Within the records below, filter for lines carrying the word "height" and copy them.

------ Entries provided

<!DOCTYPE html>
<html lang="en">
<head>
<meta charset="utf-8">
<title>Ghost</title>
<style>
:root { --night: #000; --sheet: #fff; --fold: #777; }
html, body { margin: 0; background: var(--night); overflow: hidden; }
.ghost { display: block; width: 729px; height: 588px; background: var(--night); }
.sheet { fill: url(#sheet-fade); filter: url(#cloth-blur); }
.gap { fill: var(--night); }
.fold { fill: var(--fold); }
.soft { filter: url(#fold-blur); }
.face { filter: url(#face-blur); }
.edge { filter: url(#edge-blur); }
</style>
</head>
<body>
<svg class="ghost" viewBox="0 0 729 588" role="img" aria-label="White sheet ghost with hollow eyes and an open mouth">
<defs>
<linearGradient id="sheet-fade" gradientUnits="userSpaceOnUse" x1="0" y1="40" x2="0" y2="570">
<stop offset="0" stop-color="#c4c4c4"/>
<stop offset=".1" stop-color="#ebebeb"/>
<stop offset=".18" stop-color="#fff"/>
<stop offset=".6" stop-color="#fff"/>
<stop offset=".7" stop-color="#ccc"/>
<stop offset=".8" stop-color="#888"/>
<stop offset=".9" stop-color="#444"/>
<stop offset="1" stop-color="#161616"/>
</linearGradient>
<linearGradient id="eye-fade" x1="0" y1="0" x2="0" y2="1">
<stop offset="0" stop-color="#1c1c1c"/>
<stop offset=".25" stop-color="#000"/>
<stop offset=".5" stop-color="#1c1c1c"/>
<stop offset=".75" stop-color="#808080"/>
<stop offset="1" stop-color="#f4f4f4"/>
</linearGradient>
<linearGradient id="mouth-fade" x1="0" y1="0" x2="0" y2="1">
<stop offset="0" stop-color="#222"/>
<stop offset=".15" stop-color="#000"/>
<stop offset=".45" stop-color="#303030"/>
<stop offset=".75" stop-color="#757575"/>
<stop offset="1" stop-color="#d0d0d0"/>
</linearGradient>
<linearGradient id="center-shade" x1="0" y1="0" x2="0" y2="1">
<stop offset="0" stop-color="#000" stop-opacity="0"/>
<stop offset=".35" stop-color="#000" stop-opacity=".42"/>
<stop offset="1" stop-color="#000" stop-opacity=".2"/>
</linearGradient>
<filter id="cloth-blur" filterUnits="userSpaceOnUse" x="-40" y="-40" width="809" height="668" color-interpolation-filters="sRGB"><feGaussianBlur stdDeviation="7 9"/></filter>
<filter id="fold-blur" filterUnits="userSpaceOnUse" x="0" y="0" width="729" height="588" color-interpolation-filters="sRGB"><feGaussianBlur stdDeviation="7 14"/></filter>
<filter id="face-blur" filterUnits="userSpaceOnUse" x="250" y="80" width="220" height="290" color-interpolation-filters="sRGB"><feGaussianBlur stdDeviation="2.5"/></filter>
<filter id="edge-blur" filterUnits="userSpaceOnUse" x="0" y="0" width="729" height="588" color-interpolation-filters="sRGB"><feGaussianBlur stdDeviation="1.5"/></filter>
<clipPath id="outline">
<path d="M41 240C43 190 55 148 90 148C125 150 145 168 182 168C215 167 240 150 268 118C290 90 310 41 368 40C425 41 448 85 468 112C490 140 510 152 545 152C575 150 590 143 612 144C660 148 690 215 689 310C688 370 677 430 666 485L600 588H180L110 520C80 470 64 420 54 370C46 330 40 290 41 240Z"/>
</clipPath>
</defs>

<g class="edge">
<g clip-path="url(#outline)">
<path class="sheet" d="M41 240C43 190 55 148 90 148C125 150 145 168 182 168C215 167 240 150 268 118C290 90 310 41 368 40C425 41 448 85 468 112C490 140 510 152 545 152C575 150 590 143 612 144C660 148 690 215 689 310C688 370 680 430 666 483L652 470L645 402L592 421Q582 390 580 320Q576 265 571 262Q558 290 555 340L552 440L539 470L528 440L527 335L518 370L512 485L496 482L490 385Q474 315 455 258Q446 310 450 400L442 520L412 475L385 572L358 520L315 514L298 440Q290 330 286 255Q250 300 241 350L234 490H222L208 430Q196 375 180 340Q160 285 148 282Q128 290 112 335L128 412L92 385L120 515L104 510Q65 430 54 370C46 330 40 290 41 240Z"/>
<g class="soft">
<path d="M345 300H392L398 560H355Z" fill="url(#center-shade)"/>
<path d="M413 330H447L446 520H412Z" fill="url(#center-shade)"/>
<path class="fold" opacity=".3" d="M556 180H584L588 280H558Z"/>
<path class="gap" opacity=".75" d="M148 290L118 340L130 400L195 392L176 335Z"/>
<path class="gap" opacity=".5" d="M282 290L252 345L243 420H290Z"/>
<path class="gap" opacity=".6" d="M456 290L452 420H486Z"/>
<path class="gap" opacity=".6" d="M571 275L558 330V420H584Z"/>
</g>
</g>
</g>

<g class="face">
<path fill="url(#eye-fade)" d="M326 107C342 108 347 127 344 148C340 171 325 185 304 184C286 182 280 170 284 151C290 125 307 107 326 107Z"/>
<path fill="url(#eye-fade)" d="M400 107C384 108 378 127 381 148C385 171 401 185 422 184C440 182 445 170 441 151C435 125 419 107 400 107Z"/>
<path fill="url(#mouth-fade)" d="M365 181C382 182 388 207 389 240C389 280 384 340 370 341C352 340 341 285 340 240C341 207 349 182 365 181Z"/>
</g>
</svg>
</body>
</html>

------------

Solution to this exercise:
.ghost { display: block; width: 729px; height: 588px; background: var(--night); }
<filter id="cloth-blur" filterUnits="userSpaceOnUse" x="-40" y="-40" width="809" height="668" color-interpolation-filters="sRGB"><feGaussianBlur stdDeviation="7 9"/></filter>
<filter id="fold-blur" filterUnits="userSpaceOnUse" x="0" y="0" width="729" height="588" color-interpolation-filters="sRGB"><feGaussianBlur stdDeviation="7 14"/></filter>
<filter id="face-blur" filterUnits="userSpaceOnUse" x="250" y="80" width="220" height="290" color-interpolation-filters="sRGB"><feGaussianBlur stdDeviation="2.5"/></filter>
<filter id="edge-blur" filterUnits="userSpaceOnUse" x="0" y="0" width="729" height="588" color-interpolation-filters="sRGB"><feGaussianBlur stdDeviation="1.5"/></filter>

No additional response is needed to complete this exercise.